The health insurance aggregate site HealthPocket found that, among three different non-smoking age groups, 23, 30 and 63, insurance premiums jumped significantly as a result of the Affordable Care Act (ACA). The worst age category was 23-year-old men, who saw their premiums increase by an average of 78 percent.
Similarly, 30-year-old men saw their premiums increase by an astounding 73 percent, while 63-year-old men witnessed a 22.7 percent increase, on average. Women in the younger age groups also saw premium increases, though less severe.
According to the report, 23-year-old women will pay, on average, 45 percent more for health insurance under Obamacare, while 30-year-old women will pay 35 percent more. The only age group where women fared worse than men was the 63-year-olds, which saw a nearly 38 percent premium increase compared to pre-Obamacare days.
“It’s very eye-opening in terms of the transformation occurring within the individual health insurance market,” stated Kev Coleman, head of research and data at HealthPocket, as quoted by The Washington Times.
“I was surprised in general to see the differences in terms of the average premiums in the pre-reform and post-reform markets. It was a higher amount than I had anticipated.”
Even with premium subsidies, Obamacare recipients still paying more for health insurance
Obamacare apologists would claim that these higher premiums are offset by government subsidies that help those who otherwise could not afford to pay them. But the data shows that many folks, especially younger ones, don’t even qualify.
“[Y]ou still have this issue of health insurance rising for that very young group and, depending on where they are with respect to income and premium, they may not qualify for a subsidy,” explained Coleman to the media. “That’s what we like to refer to as a subsidy gap.”
And as anyone with even a cursory understanding of economics understands, even if a policyholder isn’t directly paying for a subsidy, someone else in the system is. This means that, all subsidies considered, the cost of health insurance under Obamacare is still higher across the board now than it was prior.

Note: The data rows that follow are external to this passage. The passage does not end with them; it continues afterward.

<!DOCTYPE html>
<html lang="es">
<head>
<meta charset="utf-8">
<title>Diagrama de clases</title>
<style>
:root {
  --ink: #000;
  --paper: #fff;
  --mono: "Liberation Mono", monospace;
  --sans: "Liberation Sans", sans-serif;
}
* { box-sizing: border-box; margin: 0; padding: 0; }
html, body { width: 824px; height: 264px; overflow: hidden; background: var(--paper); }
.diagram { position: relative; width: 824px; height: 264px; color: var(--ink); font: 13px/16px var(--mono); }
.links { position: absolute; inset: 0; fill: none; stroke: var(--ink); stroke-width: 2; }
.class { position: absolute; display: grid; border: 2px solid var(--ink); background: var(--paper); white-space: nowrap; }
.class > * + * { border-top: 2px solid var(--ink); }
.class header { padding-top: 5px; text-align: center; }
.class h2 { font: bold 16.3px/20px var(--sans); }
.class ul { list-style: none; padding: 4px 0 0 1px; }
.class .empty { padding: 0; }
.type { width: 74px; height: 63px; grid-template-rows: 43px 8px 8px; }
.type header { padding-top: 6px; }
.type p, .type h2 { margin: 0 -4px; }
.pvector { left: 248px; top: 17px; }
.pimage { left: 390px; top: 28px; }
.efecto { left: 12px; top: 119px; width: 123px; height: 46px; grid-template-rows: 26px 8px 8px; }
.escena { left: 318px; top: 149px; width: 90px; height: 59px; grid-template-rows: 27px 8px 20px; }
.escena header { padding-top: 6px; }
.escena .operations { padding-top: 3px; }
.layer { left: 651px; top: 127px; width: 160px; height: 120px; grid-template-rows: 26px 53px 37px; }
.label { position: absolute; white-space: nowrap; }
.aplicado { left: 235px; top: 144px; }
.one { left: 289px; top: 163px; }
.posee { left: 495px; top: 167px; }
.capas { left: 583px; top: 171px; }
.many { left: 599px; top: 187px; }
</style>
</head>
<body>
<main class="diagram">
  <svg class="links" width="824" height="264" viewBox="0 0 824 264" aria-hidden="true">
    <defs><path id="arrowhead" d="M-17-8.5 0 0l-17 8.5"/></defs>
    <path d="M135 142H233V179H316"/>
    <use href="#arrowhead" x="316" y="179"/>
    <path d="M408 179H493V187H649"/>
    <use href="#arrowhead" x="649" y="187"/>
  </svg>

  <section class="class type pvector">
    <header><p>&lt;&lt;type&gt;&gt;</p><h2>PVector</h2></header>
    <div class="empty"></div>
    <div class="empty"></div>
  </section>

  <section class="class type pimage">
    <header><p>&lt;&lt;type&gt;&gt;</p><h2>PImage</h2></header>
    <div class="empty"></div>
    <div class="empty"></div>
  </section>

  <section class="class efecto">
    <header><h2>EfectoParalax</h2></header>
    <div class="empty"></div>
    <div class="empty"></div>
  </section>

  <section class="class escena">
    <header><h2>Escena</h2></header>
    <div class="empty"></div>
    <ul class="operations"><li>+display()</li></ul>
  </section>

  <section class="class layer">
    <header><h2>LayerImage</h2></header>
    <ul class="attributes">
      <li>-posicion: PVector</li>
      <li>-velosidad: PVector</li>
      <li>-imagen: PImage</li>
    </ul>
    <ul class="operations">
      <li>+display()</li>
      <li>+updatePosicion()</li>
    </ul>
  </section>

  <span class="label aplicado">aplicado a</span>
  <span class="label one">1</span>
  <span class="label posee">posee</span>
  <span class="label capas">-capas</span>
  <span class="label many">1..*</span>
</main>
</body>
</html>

“[T]he subsidized portion of the premium still must be paid by the government through the money it collects from the nation,” reads the study. “In other words, the subsidized costs of health insurance do not disappear but instead change payers.”
Healthy young people expected to shoulder financial burden of covering sick folks with pre-existing health conditions
The only way Obamacare can even work is if healthy younger people agree to purchase overpriced insurance, the premiums of which cover all the unhealthy folks, many of whom have pre-existing health conditions that weren’t covered under the old insurance model.
But many of the younger people who need Obamacare in the first place likely couldn’t afford health insurance prior to its implementation, and even more so can’t afford it now due to its significantly higher premium costs.
“If you’re expanding the services you’re covering, and you’re increasing the number of less healthy people in your risk pools, that’s going to increase costs,” said Coleman, noting that Obamacare insurance has the added costs associated with 10 “essential health benefits” that are required with every plan.
These benefits include things like pediatric, dental and vision care, maternity care and newborn care, even for policyholders who don’t or can’t have children or whose children are already adults.
“Attendant to that would be an increase in premiums to be able to appropriately cover those costs,” added Coleman.